According to these reports, the telephone company Verizon hands over the details of the phone calls of millions of US and foreign citizens every day to the National Security Agency (NSA), while nine Internet majors – including Microsoft, Yahoo, Facebook, Google and Apple – have given the FBI and NSA direct access to their users’ data under a secret programme called Prism.
US intelligence agencies are reportedly able to access all of the emails, audio and video files, instant messaging conversations and connection data transiting through these companies’ servers. According to The Guardian, Government Communication Headquarters (GCHQ), the NSA’s British equivalent, also has access to data collected under Prism.
The proposed congressional commission should evaluate the degree to which the collected data violates privacy and therefore also freedom of expression and information. The commission’s findings must not be classified as defence secrets. These issues – protection of privacy and freedom of expression – are matters of public interest.

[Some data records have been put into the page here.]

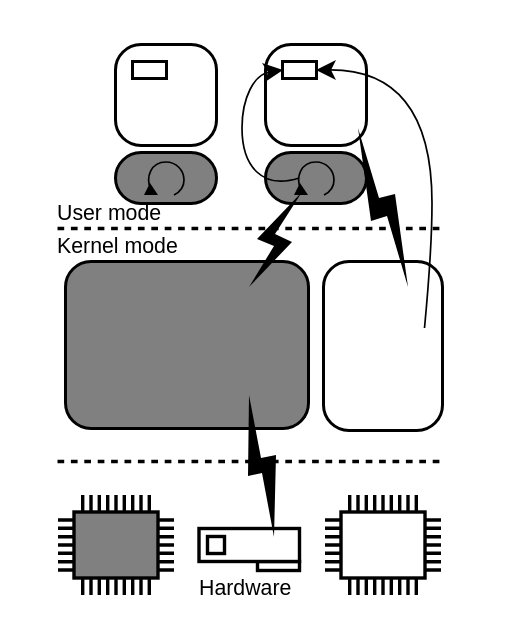
<!DOCTYPE html>
<html lang="en">
<head>
<meta charset="utf-8">
<title>User mode, kernel mode and hardware</title>
<style>
:root { --ink: #000; --fill: #808080; --paper: #fff; }
* { box-sizing: border-box; }
html, body { margin: 0; overflow: hidden; background: var(--paper); }
.diagram {
  position: relative; width: 507px; height: 640px; overflow: hidden;
  background: var(--paper); color: var(--ink);
  font: 21.3px/24px "Liberation Sans", Arial, sans-serif;
}
.node { position: absolute; border: 3.4px solid var(--ink); background: var(--paper); }
.shaded { background: var(--fill); }
.process { top: 43px; width: 104px; height: 104px; border-radius: 27px; }
.thread { top: 151px; width: 104px; height: 54px; border-radius: 27px; }
.first { left: 114px; }
.second { left: 264px; }
.buffer { top: 60px; width: 37px; height: 20px; }
.kernel { left: 64px; top: 260px; width: 246px; height: 170px; border-radius: 27px; }
.module { left: 322px; top: 260px; width: 122px; height: 172px; border-radius: 27px; }
.label { position: absolute; margin: 0; white-space: nowrap; }
.user-mode { left: 57px; top: 201px; }
.kernel-mode { left: 57px; top: 234px; }
.hardware { left: 199px; top: 576px; }
.links { position: absolute; inset: 0; }
.line { fill: none; stroke: var(--ink); stroke-width: 1.7; }
.divider { stroke: var(--ink); stroke-width: 3.4; stroke-dasharray: 6.7 6.7; }
.outline { fill: var(--paper); stroke: var(--ink); stroke-width: 3.4; }
.pins { fill: none; stroke: var(--ink); stroke-width: 3.4; }
.chip-body { stroke: var(--ink); stroke-width: 3.4; }
.busy { fill: var(--fill); }
.idle { fill: var(--paper); }
</style>
</head>
<body>
<main class="diagram">
  <div class="node process first"></div>
  <div class="node process second"></div>
  <div class="node buffer" style="left:131px"></div>
  <div class="node buffer" style="left:281px"></div>
  <div class="node thread shaded first"></div>
  <div class="node thread shaded second"></div>
  <div class="node kernel shaded"></div>
  <div class="node module"></div>

  <p class="label user-mode">User mode</p>
  <p class="label kernel-mode">Kernel mode</p>
  <p class="label hardware">Hardware</p>

  <svg class="links" width="507" height="640" viewBox="0 0 507 640" aria-hidden="true">
    <defs>
      <g id="loop">
        <path class="line" d="M151 190C145 177 151 162 166 162C176 162 184 170 184 180C184 187 180 192 174 195"/>
        <polygon points="150,183 158,195 144,195"/>
      </g>
      <g id="chip-pins">
        <path class="pins" d="M82.7 495V595M91 495V595M99.3 495V595M107.7 495V595M116 495V595M124.3 495V595M132.7 495V595M141 495V595M149.3 495V595"/>
        <path class="pins" d="M58 520H174M58 528.3H174M58 536.7H174M58 545H174M58 553.3H174M58 561.7H174M58 570H174"/>
      </g>
    </defs>

    <g class="dividers">
      <line class="divider" x1="57.5" y1="228.5" x2="441" y2="228.5"/>
      <line class="divider" x1="57.5" y1="461.5" x2="441" y2="461.5"/>
    </g>

    <g class="thread-loops">
      <use href="#loop"/>
      <use href="#loop" x="150"/>
    </g>

    <g class="buffer-links">
      <path class="line" d="M299 178C262 190 242 166 242 128C242 98 254 74 270 72"/>
      <polygon points="283,70 262,63 268,72 265,82"/>
      <path class="line" d="M424.500 328C430 270 432 238 432 203C432 112 396 68 326 70"/>
      <polygon points="316,70 336,60 331,70 336,80"/>
    </g>

    <g class="chips">
      <use href="#chip-pins"/>
      <rect class="chip-body busy" x="74" y="512" width="84" height="66"/>
      <use href="#chip-pins" x="267"/>
      <rect class="chip-body idle" x="341" y="512" width="84" height="66"/>
    </g>

    <g class="expansion-card">
      <rect class="outline" x="257.500" y="561.500" width="42" height="9"/>
      <rect class="outline" x="199" y="528.500" width="100.500" height="33"/>
      <rect class="outline" x="207.500" y="536.500" width="17" height="17"/>
    </g>

    <g class="interrupts">
      <polygon points="302,192 257,239 274,246 249,287 292,242 275,234"/>
      <polygon points="358,128 371,221 387,216 408,287 395,194 379,198"/>
      <polygon points="249,395 248,476 262,473 274,537 276,455 261,458"/>
    </g>
  </svg>
</main>
</body>
</html>
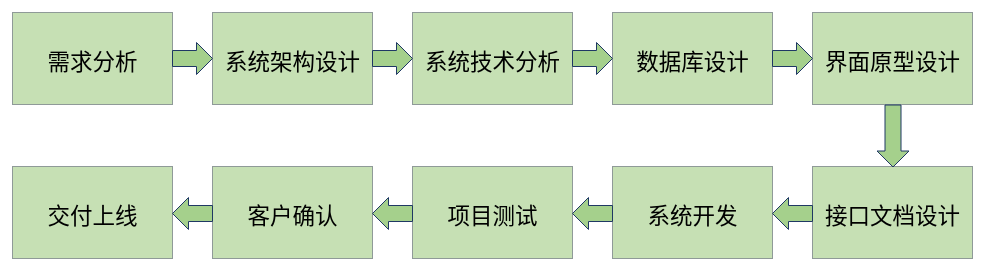
<!DOCTYPE html>
<html lang="zh-CN">
<head>
<meta charset="utf-8">
<title>项目开发流程</title>
<style>
  :root {
    --page: #ffffff;
    --step-fill: #c6e0b4;
    --step-border: #8f9a98;
    --arrow-fill: #a5d08c;
    --arrow-line: #1f3864;
    --text: #000000;
  }
  * { box-sizing: border-box; margin: 0; padding: 0; }
  html, body { width: 985px; height: 271px; overflow: hidden; background: var(--page); }
  .flow {
    position: relative;
    width: 985px;
    height: 271px;
    padding: 12px;
    display: flex;
    flex-direction: column;
    gap: 61px;
  }
  .row { display: flex; gap: 39px; width: 961px; list-style: none; }
  .row.backward { flex-direction: row-reverse; }
  .step {
    flex: none;
    width: 161px;
    height: 93px;
    padding-top: 2px;
    display: flex;
    align-items: center;
    justify-content: center;
    background: var(--step-fill);
    border: 1px solid var(--step-border);
    color: var(--text);
    font: 400 22.5px/32px "Noto Sans CJK SC", "Noto Sans", sans-serif;
    white-space: nowrap;
  }
  .arrows { position: absolute; left: 0; top: 0; }
  .arrows polygon { fill: var(--arrow-fill); stroke: var(--arrow-line); stroke-width: 1; }
</style>
</head>
<body>
<main class="flow">
  <ol class="row forward">
    <li class="step">需求分析</li>
    <li class="step">系统架构设计</li>
    <li class="step">系统技术分析</li>
    <li class="step">数据库设计</li>
    <li class="step">界面原型设计</li>
  </ol>
  <ol class="row backward" start="6">
    <li class="step">接口文档设计</li>
    <li class="step">系统开发</li>
    <li class="step">项目测试</li>
    <li class="step">客户确认</li>
    <li class="step">交付上线</li>
  </ol>
  <svg class="arrows" width="985" height="271" viewBox="0 0 985 271" aria-hidden="true">
    <defs>
      <polygon id="arrow-right" points="0,-8 24,-8 24,-16 40,0 24,16 24,8 0,8"/>
      <polygon id="arrow-left" points="40,-8 16,-8 16,-16 0,0 16,16 16,8 40,8"/>
    </defs>
    <use href="#arrow-right" x="172.5" y="58.5"/>
    <use href="#arrow-right" x="372.5" y="58.5"/>
    <use href="#arrow-right" x="572.5" y="58.5"/>
    <use href="#arrow-right" x="772.5" y="58.5"/>
    <polygon points="885,105 901,105 901,151 909,151 893,167 877,151 885,151"/>
    <use href="#arrow-left" x="772.5" y="213.5"/>
    <use href="#arrow-left" x="572.5" y="213.5"/>
    <use href="#arrow-left" x="372.5" y="213.5"/>
    <use href="#arrow-left" x="172.5" y="213.5"/>
  </svg>
</main>
</body>
</html>
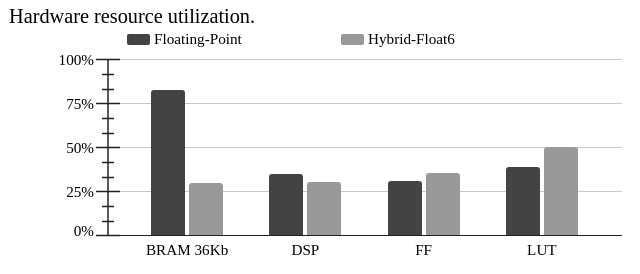
<!DOCTYPE html>
<html lang="en">
<head>
<meta charset="utf-8">
<title>Hardware resource utilization</title>
<style>
:root {
  --paper: #ffffff;
  --ink: #000000;
  --axis: #222222;
  --grid: #c8c8c8;
  --floating: #434343;
  --hybrid: #999999;
}
* { box-sizing: border-box; margin: 0; padding: 0; }
html, body { width: 640px; height: 274px; overflow: hidden; background: var(--paper); }
body { font: 15.2px/20px "Liberation Serif", "Times New Roman", serif; color: var(--ink); }
.chart {
  width: 640px; height: 274px;
  display: grid;
  grid-template-columns: 94px 546px;
  grid-template-rows: 29px 21px 190px 34px;
}
h1 { grid-column: 1 / 3; padding: 4px 0 0 9px; font-size: 20.3px; line-height: 24px; font-weight: 400; white-space: nowrap; }
.legend { grid-column: 1 / 3; display: flex; padding-left: 127px; height: 20px; list-style: none; }
.legend li { display: flex; align-items: center; gap: 4px; width: 214px; white-space: nowrap; }
.swatch { width: 23px; height: 11px; border-radius: 2px; }
.scale { display: flex; flex-direction: column; gap: 24px; text-align: right; list-style: none; }
.scale li:last-child { margin-top: -5px; }
.plot { position: relative; }
.axes { position: absolute; left: 0; top: 0; }
.bars, .categories { display: grid; grid-template-columns: repeat(4, 1fr); width: 473px; margin-left: 34px; }
.bars { position: relative; height: 186px; }
.group { display: flex; justify-content: center; align-items: flex-end; gap: 4px; }
.bar { width: 34px; border-radius: 3px 3px 0 0; }
.floating { background: var(--floating); }
.hybrid { background: var(--hybrid); }
.categories { grid-column: 2; list-style: none; text-align: center; }
</style>
</head>
<body>
<main class="chart">
  <h1>Hardware resource utilization.</h1>
  <ul class="legend">
    <li><span class="swatch floating"></span>Floating-Point</li>
    <li><span class="swatch hybrid"></span>Hybrid-Float6</li>
  </ul>
  <ul class="scale">
    <li>100%</li><li>75%</li><li>50%</li><li>25%</li><li>0%</li>
  </ul>
  <div class="plot">
    <svg class="axes" width="546" height="190" viewBox="0 0 546 190" fill="none" aria-hidden="true">
      <path class="gridlines" stroke="var(--grid)" d="M14 9.5H528M14 53.5H528M14 97.5H528M14 141.5H528"/>
      <g stroke="var(--axis)" stroke-width="1.5">
        <path class="axis-line" d="M14 9V186"/>
        <path class="major-ticks" d="M2 9.5H26M2 53.5H26M2 97.5H26M2 141.5H26M2 185.5H26"/>
        <path class="minor-ticks" d="M8 24.5H20M8 39.5H20M8 68.5H20M8 83.5H20M8 112.5H20M8 127.5H20M8 156.5H20M8 171.5H20"/>
      </g>
    </svg>
    <div class="bars">
      <div class="group"><div class="bar floating" style="height:146px"></div><div class="bar hybrid" style="height:53px"></div></div>
      <div class="group"><div class="bar floating" style="height:62px"></div><div class="bar hybrid" style="height:54px"></div></div>
      <div class="group"><div class="bar floating" style="height:55px"></div><div class="bar hybrid" style="height:63px"></div></div>
      <div class="group"><div class="bar floating" style="height:69px"></div><div class="bar hybrid" style="height:89px"></div></div>
    </div>
    <svg class="axes" width="546" height="190" viewBox="0 0 546 190" aria-hidden="true">
      <line class="baseline" x1="14" y1="185.5" x2="528" y2="185.5" stroke="var(--axis)" stroke-width="1.2"/>
    </svg>
  </div>
  <ul class="categories">
    <li>BRAM 36Kb</li><li>DSP</li><li>FF</li><li>LUT</li>
  </ul>
</main>
</body>
</html>
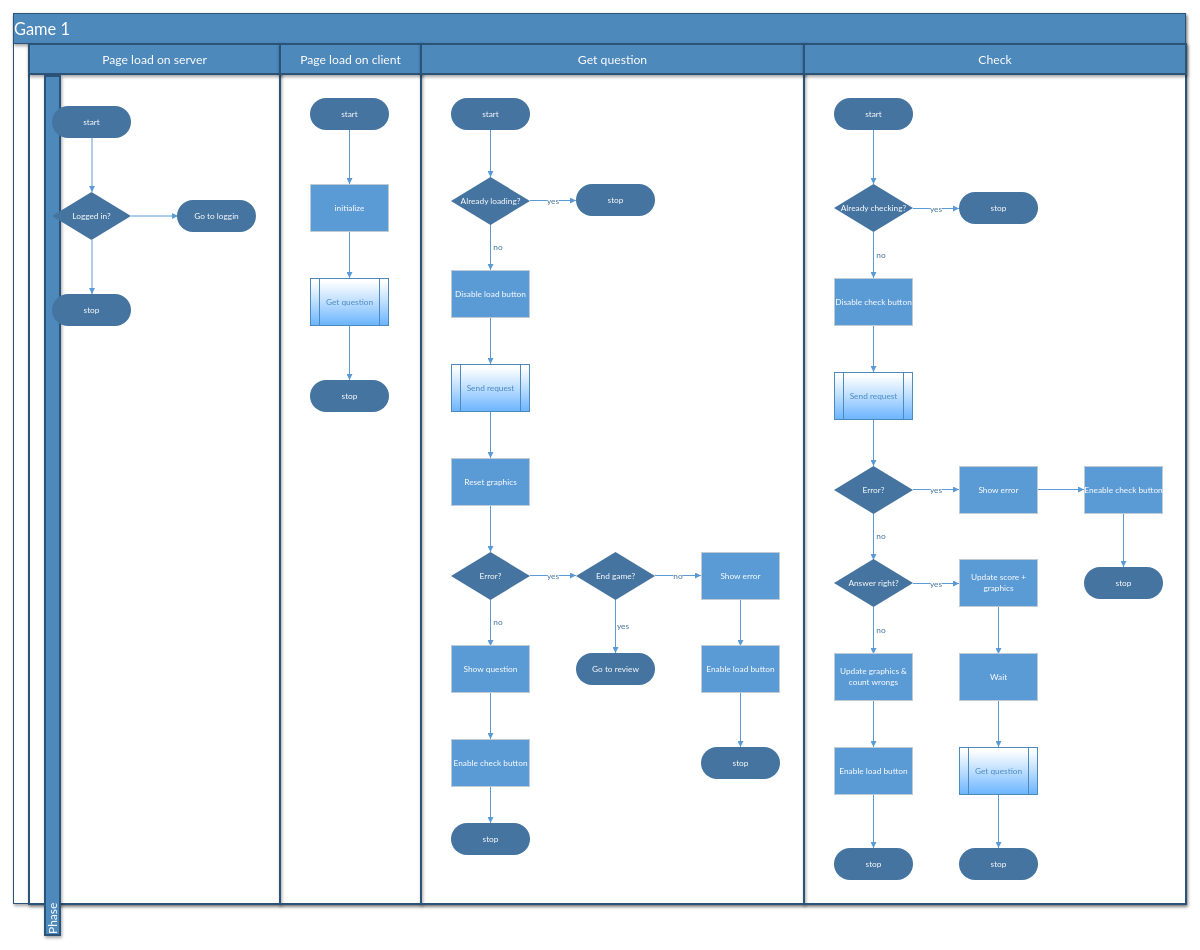
<!DOCTYPE html>
<html lang="en">
<head>
<meta charset="utf-8">
<title>Game 1 flowchart</title>
<style>
:root {
  --bar: #4e89bc;
  --frame: #2b5377;
  --dark: #4574a0;
  --process: #5b9bd5;
  --line: #5b9bd5;
  --label: #41719c;
  --shadow: 1px 2px 3px rgba(0, 0, 0, .35);
}
* { box-sizing: border-box; margin: 0; }
body {
  position: relative; width: 1200px; height: 950px; overflow: hidden;
  background: #fff; font-family: Lato, "Open Sans", sans-serif;
}
.pool {
  position: absolute; left: 13px; top: 13px; width: 1173px; height: 891px;
  display: flex; flex-direction: column;
  border: 1px solid var(--frame); box-shadow: var(--shadow);
}
.pool-title {
  height: 31px; margin: -1px -1px 0; flex: none;
  display: flex; align-items: center;
  background: var(--bar); border: 1px solid var(--frame); box-shadow: var(--shadow);
  color: #fff; font-size: 16.4px; font-weight: 400;
}
.lanes {
  flex: 1; margin: -1px -2px -2px 14px;
  display: grid; grid-template-columns: 251px 141px 383px 1fr;
}
.lane {
  margin-right: -2px;
  border: 2px solid var(--frame); box-shadow: var(--shadow);
}
.lane:last-child { margin-right: 0; }
.lane h2 {
  height: 32px; margin: -2px -2px 0;
  display: flex; align-items: center; justify-content: center;
  background: var(--bar); border: 2px solid var(--frame); box-shadow: var(--shadow);
  color: #fff; font-size: 12.2px; font-weight: 400;
}
.phase {
  position: absolute; left: 44px; top: 75px; width: 17px; height: 861px;
  display: flex; align-items: center; justify-content: flex-start;
  writing-mode: vertical-rl; transform: rotate(180deg);
  background: var(--bar); border: 2px solid var(--frame);
  box-shadow: -1px -2px 3px rgba(0, 0, 0, .35);
  color: #fff; font-size: 12px; line-height: 13px;
}
.connectors { position: absolute; left: 0; top: 0; }
.connectors path { fill: none; stroke: var(--line); stroke-width: 1; marker-end: url(#arrow); }
.connectors marker path { fill: var(--line); stroke: none; marker-end: none; }
.node {
  position: absolute; left: var(--x); top: var(--y); width: 79px; height: 48px;
  display: flex; align-items: center; justify-content: center;
  color: #fff; font-size: 8.3px; line-height: 11px; text-align: center; white-space: nowrap;
}
.terminator { height: 32px; border-radius: 16px; background: var(--dark); }
.process { background: var(--process); border: 1px solid #c0cbd6; }
.decision { isolation: isolate; }
.decision::before {
  content: ""; position: absolute; inset: 0; z-index: -1;
  background: var(--dark); clip-path: polygon(50% 0, 100% 50%, 50% 100%, 0 50%);
}
.subprocess {
  color: #4b89c4; border: 1px solid #4e89bc;
  background: linear-gradient(#fff 5%, #b5daff 55%, #6cb5ff);
}
.subprocess::before {
  content: ""; position: absolute; inset: 0 8px;
  border: solid #4e89bc; border-width: 0 1px;
}
.branch {
  position: absolute; left: var(--x); top: var(--y); transform: translate(-50%, -50%);
  background: #fff; color: var(--label); font-size: 8.3px; line-height: 10px;
}
</style>
</head>
<body>
<main class="pool">
  <h1 class="pool-title">Game 1</h1>
  <div class="lanes">
    <section class="lane"><h2>Page load on server</h2></section>
    <section class="lane"><h2>Page load on client</h2></section>
    <section class="lane"><h2>Get question</h2></section>
    <section class="lane"><h2>Check</h2></section>
  </div>
</main>
<div class="phase">Phase</div>

<svg class="connectors" width="1200" height="950" viewBox="0 0 1200 950" aria-hidden="true">
  <defs>
    <marker id="arrow" markerUnits="userSpaceOnUse" markerWidth="6" markerHeight="6" refX="6" refY="3" orient="auto">
      <path d="M0 0L6 3L0 6Z"/>
    </marker>
  </defs>
  <g class="server-flow">
    <path d="M92 138V192"/><path d="M131 216H178"/><path d="M92 240V294"/>
  </g>
  <g class="client-flow">
    <path d="M349.5 130V184"/><path d="M349.5 232V278"/><path d="M349.5 326V380"/>
  </g>
  <g class="question-flow">
    <path d="M490.5 130V177"/><path d="M530 200.5H576"/><path d="M490.5 224V270"/>
    <path d="M490.5 318V364"/><path d="M490.5 412V458"/><path d="M490.5 505V552"/>
    <path d="M530 575.5H576"/><path d="M655 575.5H701"/><path d="M490.5 599V646"/>
    <path d="M615.5 599V653"/><path d="M740.5 599V646"/><path d="M490.5 693V739"/>
    <path d="M740.5 693V747"/><path d="M490.5 787V823"/>
  </g>
  <g class="check-flow">
    <path d="M873.5 130V184"/><path d="M913 208.5H959"/><path d="M873.5 232V278"/>
    <path d="M873.5 326V372"/><path d="M873.5 420V466"/><path d="M913 489.5H959"/>
    <path d="M1038 489.5H1084"/><path d="M1123.5 513V567"/><path d="M873.5 513V560"/>
    <path d="M913 583.5H959"/><path d="M873.5 607V654"/><path d="M998.5 607V654"/>
    <path d="M873.5 701V747"/><path d="M998.5 701V747"/>
    <path d="M873.5 795V848"/><path d="M998.5 795V848"/>
  </g>
</svg>

<div class="server-nodes">
  <div class="node terminator" style="--x:52px;--y:106px">start</div>
  <div class="node decision" style="--x:52px;--y:192px">Logged in?</div>
  <div class="node terminator" style="--x:177px;--y:200px">Go to loggin</div>
  <div class="node terminator" style="--x:52px;--y:294px">stop</div>
</div>

<div class="client-nodes">
  <div class="node terminator" style="--x:310px;--y:98px">start</div>
  <div class="node process" style="--x:310px;--y:184px">initialize</div>
  <div class="node subprocess" style="--x:310px;--y:278px">Get question</div>
  <div class="node terminator" style="--x:310px;--y:380px">stop</div>
</div>

<div class="question-nodes">
  <div class="node terminator" style="--x:451px;--y:98px">start</div>
  <div class="node decision" style="--x:451px;--y:177px">Already loading?</div>
  <div class="node terminator" style="--x:576px;--y:184px">stop</div>
  <div class="node process" style="--x:451px;--y:270px">Disable load button</div>
  <div class="node subprocess" style="--x:451px;--y:364px">Send request</div>
  <div class="node process" style="--x:451px;--y:458px">Reset graphics</div>
  <div class="node decision" style="--x:451px;--y:552px">Error?</div>
  <div class="node decision" style="--x:576px;--y:552px">End game?</div>
  <div class="node process" style="--x:701px;--y:552px">Show error</div>
  <div class="node process" style="--x:451px;--y:645px">Show question</div>
  <div class="node terminator" style="--x:576px;--y:653px">Go to review</div>
  <div class="node process" style="--x:701px;--y:645px">Enable load button</div>
  <div class="node process" style="--x:451px;--y:739px">Enable check button</div>
  <div class="node terminator" style="--x:701px;--y:747px">stop</div>
  <div class="node terminator" style="--x:451px;--y:823px">stop</div>
  <span class="branch" style="--x:553px;--y:201px">yes</span>
  <span class="branch" style="--x:498px;--y:247px">no</span>
  <span class="branch" style="--x:553px;--y:576px">yes</span>
  <span class="branch" style="--x:678px;--y:576px">no</span>
  <span class="branch" style="--x:498px;--y:622px">no</span>
  <span class="branch" style="--x:623px;--y:626px">yes</span>
</div>

<div class="check-nodes">
  <div class="node terminator" style="--x:834px;--y:98px">start</div>
  <div class="node decision" style="--x:834px;--y:184px">Already checking?</div>
  <div class="node terminator" style="--x:959px;--y:192px">stop</div>
  <div class="node process" style="--x:834px;--y:278px">Disable check button</div>
  <div class="node subprocess" style="--x:834px;--y:372px">Send request</div>
  <div class="node decision" style="--x:834px;--y:466px">Error?</div>
  <div class="node process" style="--x:959px;--y:466px">Show error</div>
  <div class="node process" style="--x:1084px;--y:466px">Eneable check button</div>
  <div class="node terminator" style="--x:1084px;--y:567px">stop</div>
  <div class="node decision" style="--x:834px;--y:559px">Answer right?</div>
  <div class="node process" style="--x:959px;--y:559px">Update score +<br>graphics</div>
  <div class="node process" style="--x:834px;--y:653px">Update graphics &amp;<br>count wrongs</div>
  <div class="node process" style="--x:959px;--y:653px">Wait</div>
  <div class="node process" style="--x:834px;--y:747px">Enable load button</div>
  <div class="node subprocess" style="--x:959px;--y:747px">Get question</div>
  <div class="node terminator" style="--x:834px;--y:848px">stop</div>
  <div class="node terminator" style="--x:959px;--y:848px">stop</div>
  <span class="branch" style="--x:936px;--y:209px">yes</span>
  <span class="branch" style="--x:881px;--y:255px">no</span>
  <span class="branch" style="--x:936px;--y:490px">yes</span>
  <span class="branch" style="--x:881px;--y:536px">no</span>
  <span class="branch" style="--x:936px;--y:584px">yes</span>
  <span class="branch" style="--x:881px;--y:630px">no</span>
</div>
</body>
</html>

In his latest report, presented to the United Nations on 3 June, UN special rapporteur Frank La Rue argues that there can be no freedom of expression and opinion without protection of privacy. Reporters Without Borders adds that respect for the confidentiality of communications between journalists and their sources is a necessary condition for freedom of information.
On 7 June, the Obama administration recognized the existence of these two mass surveillance programmes but the nine companies named in a leaked document about Prism have denied any knowledge of the secret programme and have denied allowing direct access to their servers.
According to the leaked document about Prism, it was launched back in 2007 with congressional approval.
Microsoft issued a press release on 6 June stating its position on the transmission of information to the US authorities:
We provide customer data only when we receive a legally binding order or subpoena to do so, and never on a voluntary basis. In addition we only ever comply with orders for requests about specific accounts or identifiers. If the government has a broader voluntary national security program to gather customer data we don’t participate in it.
Google voiced its surprise about the reports in a 7 June blog post entitled “What the …?” The California-based Internet giant said:
First, we have not joined any program that would give the U.S. government—or any other government—direct access to our servers. Indeed, the U.S. government does not have direct access or a “back door” to the information stored in our data centers. We had not heard of a program called PRISM until yesterday.
Facebook founder and CEO Mark Zuckerberg took a similar position in a post on his own Facebook page the same day:
Facebook is not and has never been part of any program to give the US or any other government direct access to our servers. We have never received a blanket request or court order from any government agency asking for information or metadata in bulk, like the one Verizon reportedly received. And if we did, we would fight it aggressively. We hadn’t even heard of PRISM before yesterday.